Without protection under the law, what non-governmental organisations can do to help is limited. “For other cases, we can make suggestions on how you can file a complaint to the EOC and what ordinances you can refer to in your complaint…we can accompany you to the EOC and follow up the case together, but we cannot do it in this situation,” says Jodie Hui Pui-lam, the AAF’s coordinating officer.
Without the help of the non-governmental organisations, victims may seek help from their employers. However, many companies do not provide clear guidelines on handling sexual harassment from customers.
Julian Yau Chi-hung, the external vice-chairman of the Cathay Pacific Airways Flight Attendants Union thinks that the guidelines for front-line employees on how they should handle incidences of sexual harassment from passengers are inadequate. “They only tell us you need to report to your supervisor or call the police, they do not mention if we should make a record of it or ask for a witness,” he says.
Jenny Ho Kit-man, an executive committee member of the union, thinks companies are not motivated to provide clearer guidelines because the ordinance does not cover employees. “[They think] there are no protections so why should I do anything? It wouldn’t help you anyway,” says Ho.
Even when there are guidelines, they do not apply to all work scenarios. When 20-year-old Louisa Chan Lok-yee faced sexual harassment during her nursing internship, she was frightened and at a loss as to what she should do. In school, Chan had learnt how to avoid complaints of sexual harassment from patients but she was not taught what to do if the tables were turned.
On the second day of Chan’s internship, she and her classmate were assigned to change the diapers of the male patients. A 50-year-old patient asked Chan to clean his genital area although he did not need to change his diaper. Chan resisted at the beginning but agreed after the patient’s repeated requests.

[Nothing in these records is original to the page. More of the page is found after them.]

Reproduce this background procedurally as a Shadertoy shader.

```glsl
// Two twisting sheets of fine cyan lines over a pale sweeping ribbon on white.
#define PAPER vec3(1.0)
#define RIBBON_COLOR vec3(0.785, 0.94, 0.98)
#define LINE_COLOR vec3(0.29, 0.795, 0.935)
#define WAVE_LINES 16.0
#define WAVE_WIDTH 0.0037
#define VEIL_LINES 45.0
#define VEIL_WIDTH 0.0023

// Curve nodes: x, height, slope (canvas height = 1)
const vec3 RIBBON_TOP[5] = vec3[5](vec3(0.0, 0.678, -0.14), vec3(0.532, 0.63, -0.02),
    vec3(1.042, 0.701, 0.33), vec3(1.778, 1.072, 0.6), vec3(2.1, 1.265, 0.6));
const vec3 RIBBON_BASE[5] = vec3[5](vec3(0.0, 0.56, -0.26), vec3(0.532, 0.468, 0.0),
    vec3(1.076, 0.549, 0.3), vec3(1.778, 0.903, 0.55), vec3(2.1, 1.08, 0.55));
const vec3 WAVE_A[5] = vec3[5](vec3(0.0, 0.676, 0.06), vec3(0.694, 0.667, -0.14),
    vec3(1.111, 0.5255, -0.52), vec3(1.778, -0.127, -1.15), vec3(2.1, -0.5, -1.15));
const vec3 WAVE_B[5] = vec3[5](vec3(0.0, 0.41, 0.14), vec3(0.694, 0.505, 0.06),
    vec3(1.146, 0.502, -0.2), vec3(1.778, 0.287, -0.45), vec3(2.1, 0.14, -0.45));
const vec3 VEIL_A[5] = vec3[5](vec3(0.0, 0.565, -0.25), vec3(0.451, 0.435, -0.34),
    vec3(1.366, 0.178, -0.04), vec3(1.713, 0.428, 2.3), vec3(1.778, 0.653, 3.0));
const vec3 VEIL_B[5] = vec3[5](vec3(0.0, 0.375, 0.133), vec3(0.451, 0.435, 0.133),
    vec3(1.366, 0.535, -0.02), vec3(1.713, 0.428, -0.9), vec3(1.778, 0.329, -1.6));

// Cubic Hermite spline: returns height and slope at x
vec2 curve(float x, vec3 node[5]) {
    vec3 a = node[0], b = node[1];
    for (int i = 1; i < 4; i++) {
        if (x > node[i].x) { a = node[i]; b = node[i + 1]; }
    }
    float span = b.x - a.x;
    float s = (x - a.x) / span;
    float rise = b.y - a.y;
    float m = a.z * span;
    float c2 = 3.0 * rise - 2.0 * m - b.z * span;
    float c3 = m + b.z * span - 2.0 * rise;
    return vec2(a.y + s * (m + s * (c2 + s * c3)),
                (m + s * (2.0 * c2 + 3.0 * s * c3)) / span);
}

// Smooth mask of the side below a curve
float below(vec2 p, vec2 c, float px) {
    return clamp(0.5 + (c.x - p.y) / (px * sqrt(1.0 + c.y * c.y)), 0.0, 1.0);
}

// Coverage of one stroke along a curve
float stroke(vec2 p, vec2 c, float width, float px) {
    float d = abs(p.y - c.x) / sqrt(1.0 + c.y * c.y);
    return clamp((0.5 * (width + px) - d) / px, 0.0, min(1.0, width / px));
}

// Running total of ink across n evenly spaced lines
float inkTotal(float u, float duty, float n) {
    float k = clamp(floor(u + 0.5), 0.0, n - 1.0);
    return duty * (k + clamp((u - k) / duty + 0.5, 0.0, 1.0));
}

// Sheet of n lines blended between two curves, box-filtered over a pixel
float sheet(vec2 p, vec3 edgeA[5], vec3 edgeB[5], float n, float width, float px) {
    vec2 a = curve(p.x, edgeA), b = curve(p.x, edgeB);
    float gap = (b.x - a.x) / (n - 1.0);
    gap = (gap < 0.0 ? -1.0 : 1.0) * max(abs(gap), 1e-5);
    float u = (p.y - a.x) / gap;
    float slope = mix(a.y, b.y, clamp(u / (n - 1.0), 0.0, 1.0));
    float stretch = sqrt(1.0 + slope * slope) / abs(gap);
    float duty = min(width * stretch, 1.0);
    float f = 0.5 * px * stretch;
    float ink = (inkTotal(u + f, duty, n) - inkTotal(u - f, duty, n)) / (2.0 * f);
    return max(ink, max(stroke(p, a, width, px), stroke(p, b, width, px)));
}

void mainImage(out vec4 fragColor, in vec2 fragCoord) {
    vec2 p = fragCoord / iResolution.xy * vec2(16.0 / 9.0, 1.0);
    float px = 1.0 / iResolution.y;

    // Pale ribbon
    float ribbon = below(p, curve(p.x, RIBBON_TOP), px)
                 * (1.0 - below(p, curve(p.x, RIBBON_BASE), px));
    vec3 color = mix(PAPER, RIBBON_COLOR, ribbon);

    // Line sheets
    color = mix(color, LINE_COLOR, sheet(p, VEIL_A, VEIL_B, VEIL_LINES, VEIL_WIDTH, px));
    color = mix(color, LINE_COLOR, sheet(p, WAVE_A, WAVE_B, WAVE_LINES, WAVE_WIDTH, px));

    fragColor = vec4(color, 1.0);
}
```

As she did so, the patient had an erection. “We were frightened, we asked him if we had hurt him but he said ‘No, it feels good and please continue’ but we felt really embarrassed,” says Chan.
Chan reported the incident to her teacher at the school of nursing but the teacher neither took further action to assist her nor provided her with advice on how to handle similar cases.